If it's good enough for Google and Gmail to have American-English and Commonwealth Englishes (which should probably be unified as Commonwealth-English), then it should be good enough for Wikipedia.

No offence to all of you who are not native speakers, but this debate is better had between native speakers - as it would be for any language.

I propose the fairest and most pragmatic solution is that the English Wikipedia be duplicated into two and that these two are renamed:

English (Commonwealth) English (American)

This is in keeping with Wikipedia's own policy statement on English; it also seems fair considering the existence of things like: Norwegian (Bokmal) & Norwegian (Nynorsk); Dutch, Limburgish and Afrikaans; Simple English; Galician and Portuguese; and frankly some Slavic dialects.

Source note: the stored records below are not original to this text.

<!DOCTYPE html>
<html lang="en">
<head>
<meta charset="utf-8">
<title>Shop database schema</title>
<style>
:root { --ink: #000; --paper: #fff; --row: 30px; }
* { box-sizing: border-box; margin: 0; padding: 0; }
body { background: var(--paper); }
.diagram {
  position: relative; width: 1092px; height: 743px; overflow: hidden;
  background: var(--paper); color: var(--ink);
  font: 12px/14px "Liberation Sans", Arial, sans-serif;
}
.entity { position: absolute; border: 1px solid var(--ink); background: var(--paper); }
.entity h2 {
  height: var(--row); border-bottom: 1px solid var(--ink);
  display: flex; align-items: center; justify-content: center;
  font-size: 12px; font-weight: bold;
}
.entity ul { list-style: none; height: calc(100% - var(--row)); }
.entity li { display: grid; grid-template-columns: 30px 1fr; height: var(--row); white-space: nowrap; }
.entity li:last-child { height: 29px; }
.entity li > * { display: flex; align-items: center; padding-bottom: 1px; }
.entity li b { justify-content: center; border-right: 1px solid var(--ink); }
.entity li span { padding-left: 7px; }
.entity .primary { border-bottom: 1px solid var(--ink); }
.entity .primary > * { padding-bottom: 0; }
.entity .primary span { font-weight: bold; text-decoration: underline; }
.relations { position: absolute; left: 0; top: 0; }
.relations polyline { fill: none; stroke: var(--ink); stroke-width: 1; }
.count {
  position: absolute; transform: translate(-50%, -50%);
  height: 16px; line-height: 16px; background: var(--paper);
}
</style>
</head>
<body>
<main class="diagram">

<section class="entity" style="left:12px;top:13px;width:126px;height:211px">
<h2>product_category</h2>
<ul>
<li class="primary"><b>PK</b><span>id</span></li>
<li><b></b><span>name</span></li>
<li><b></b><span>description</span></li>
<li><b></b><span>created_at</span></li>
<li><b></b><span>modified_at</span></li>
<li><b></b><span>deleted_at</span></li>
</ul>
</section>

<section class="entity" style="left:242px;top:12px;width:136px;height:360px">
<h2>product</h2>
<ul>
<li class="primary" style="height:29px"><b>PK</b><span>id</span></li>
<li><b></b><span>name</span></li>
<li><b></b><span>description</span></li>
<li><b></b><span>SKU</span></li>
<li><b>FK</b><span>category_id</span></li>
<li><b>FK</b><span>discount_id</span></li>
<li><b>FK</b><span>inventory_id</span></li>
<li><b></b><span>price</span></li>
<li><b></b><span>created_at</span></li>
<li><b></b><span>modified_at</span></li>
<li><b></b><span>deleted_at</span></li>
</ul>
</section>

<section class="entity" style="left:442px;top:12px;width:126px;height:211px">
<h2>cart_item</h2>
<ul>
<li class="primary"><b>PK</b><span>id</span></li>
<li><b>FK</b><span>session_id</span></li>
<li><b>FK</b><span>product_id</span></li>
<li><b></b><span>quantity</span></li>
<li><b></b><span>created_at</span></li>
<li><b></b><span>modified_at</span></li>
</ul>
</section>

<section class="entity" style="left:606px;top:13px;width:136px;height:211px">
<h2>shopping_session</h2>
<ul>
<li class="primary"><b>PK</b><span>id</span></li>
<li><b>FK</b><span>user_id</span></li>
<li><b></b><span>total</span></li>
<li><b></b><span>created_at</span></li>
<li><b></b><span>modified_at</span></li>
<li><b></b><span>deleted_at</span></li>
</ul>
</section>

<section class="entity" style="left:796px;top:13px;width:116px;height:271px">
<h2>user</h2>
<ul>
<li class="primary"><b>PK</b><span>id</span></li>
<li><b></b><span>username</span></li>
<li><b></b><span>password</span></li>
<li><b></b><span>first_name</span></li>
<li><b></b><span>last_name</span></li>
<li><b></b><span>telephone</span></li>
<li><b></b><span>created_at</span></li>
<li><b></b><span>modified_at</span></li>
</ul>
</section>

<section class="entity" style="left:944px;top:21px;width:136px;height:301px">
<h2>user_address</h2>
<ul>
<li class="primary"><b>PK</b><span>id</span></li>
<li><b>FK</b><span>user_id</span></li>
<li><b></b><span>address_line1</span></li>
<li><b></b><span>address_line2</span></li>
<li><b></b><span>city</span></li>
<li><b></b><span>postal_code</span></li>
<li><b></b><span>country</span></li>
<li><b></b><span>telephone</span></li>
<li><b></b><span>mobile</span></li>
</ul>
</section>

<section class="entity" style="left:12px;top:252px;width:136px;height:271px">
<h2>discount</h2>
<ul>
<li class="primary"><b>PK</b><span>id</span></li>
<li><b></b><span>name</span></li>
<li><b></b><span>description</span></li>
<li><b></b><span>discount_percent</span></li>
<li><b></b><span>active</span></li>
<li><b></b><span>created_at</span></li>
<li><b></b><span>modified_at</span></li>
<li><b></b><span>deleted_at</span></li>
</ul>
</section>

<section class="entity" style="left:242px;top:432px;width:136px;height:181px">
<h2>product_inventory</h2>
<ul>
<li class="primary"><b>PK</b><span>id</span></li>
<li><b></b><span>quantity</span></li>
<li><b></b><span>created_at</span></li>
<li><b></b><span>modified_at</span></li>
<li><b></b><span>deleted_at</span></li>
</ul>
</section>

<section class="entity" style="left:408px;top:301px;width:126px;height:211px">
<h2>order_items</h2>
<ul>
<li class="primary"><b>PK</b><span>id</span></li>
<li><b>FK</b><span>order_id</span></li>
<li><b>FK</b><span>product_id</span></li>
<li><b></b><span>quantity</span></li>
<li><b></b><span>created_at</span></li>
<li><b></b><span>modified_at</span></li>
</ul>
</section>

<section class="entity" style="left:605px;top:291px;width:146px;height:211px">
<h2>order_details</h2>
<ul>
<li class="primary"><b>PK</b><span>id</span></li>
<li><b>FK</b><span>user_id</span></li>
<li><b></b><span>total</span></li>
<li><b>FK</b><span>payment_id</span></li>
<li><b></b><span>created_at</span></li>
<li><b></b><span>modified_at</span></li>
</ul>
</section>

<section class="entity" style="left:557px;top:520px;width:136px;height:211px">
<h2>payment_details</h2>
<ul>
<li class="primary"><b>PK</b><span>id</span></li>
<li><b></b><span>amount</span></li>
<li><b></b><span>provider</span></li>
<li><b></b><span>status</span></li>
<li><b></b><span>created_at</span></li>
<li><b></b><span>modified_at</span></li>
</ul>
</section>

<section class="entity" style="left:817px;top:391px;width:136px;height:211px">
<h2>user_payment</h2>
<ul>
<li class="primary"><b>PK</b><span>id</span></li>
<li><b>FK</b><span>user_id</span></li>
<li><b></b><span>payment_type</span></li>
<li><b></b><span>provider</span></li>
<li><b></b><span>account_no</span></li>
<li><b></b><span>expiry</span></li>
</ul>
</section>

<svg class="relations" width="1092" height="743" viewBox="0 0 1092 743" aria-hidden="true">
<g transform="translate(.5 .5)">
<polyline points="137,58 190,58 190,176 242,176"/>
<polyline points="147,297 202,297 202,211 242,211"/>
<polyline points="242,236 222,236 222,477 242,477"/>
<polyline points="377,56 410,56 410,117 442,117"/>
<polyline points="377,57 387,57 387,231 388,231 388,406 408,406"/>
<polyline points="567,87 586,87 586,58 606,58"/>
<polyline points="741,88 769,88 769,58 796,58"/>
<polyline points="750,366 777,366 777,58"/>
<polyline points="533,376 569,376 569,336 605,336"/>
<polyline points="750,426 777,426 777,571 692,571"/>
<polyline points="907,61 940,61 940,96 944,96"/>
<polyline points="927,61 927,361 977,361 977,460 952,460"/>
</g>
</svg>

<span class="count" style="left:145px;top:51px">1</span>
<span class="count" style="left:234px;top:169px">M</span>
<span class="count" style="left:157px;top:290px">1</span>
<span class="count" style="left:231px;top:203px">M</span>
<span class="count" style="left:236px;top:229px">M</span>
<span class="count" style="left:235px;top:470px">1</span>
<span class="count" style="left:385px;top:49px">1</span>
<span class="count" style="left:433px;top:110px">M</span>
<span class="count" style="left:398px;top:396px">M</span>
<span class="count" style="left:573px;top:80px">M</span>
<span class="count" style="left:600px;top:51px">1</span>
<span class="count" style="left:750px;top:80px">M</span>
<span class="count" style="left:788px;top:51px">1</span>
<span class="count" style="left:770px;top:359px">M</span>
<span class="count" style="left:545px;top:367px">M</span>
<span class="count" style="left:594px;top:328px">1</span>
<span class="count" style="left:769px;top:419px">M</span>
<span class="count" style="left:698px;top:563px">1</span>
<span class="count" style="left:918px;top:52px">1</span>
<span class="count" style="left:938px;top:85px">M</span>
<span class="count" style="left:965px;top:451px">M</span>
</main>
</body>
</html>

  • Strong Oppose. Belgian man 12:15, 1 November 2005 (UTC)
  • Strong Oppose. This break the unity of the languages and convert this in a problem of countries.--Taichi - (あ!) 23:12, 8 January 2006 (UTC)
  • Strong Oppose. As a non-native English-speaker, I can barely recognize (or recognise) there is a spelling difference between color and colour. And as for cases like aubergine/eggplant, I could cite almost the same number of examples in the Italian language; they can be very easily managed by redirects - or, if the developers want to write a script similar to the one in zh. or sr. for the different spellings. Splitting it now would create 2 wikipedias that would be 99.9% identical in the first stance, and then will contradict themselves with the time passing. What for? --Cruccone 12:19, 15 March 2006 (UTC)
  • Oppose. I can most certainly reconize differences between American English and, say, British English, or other varieties of English, e.g. Canadian English. They're so minmal, that they do not even support the idea calling American English an English dialect, whereas variations of American English used by different social groups inside the USA very well qualify as unique sociolects, and there are of course dialects of British English proper (e.g. Cockney). Spoken Indian English in India is far more different from British English of mainland England than American English is. As long as none of those English variants has an own Wikipedia, it's imho futile to suggest a split between British and American English Wikipedia. If there are differences, they should be incorporated into the one Wikipedia, so as to make them available to the entire English speaking/reading world. -- Purodha Blissenbach 18:54, 1 May 2006 (UTC)
  • HYBRID. MODIFY THE WIKI. Modify wikimedia's software to support (auto) tagging words like football / soccer to simulate British vs American English when it's really the same project at en.wikipedia.org. This would solve the majority of complaints on both sides. The software sucks... A simple language variation can be automatically converted most of the time. Words like American Football or European Football could be manually tagged, words like favor/favour or colour/color could be automatically converted.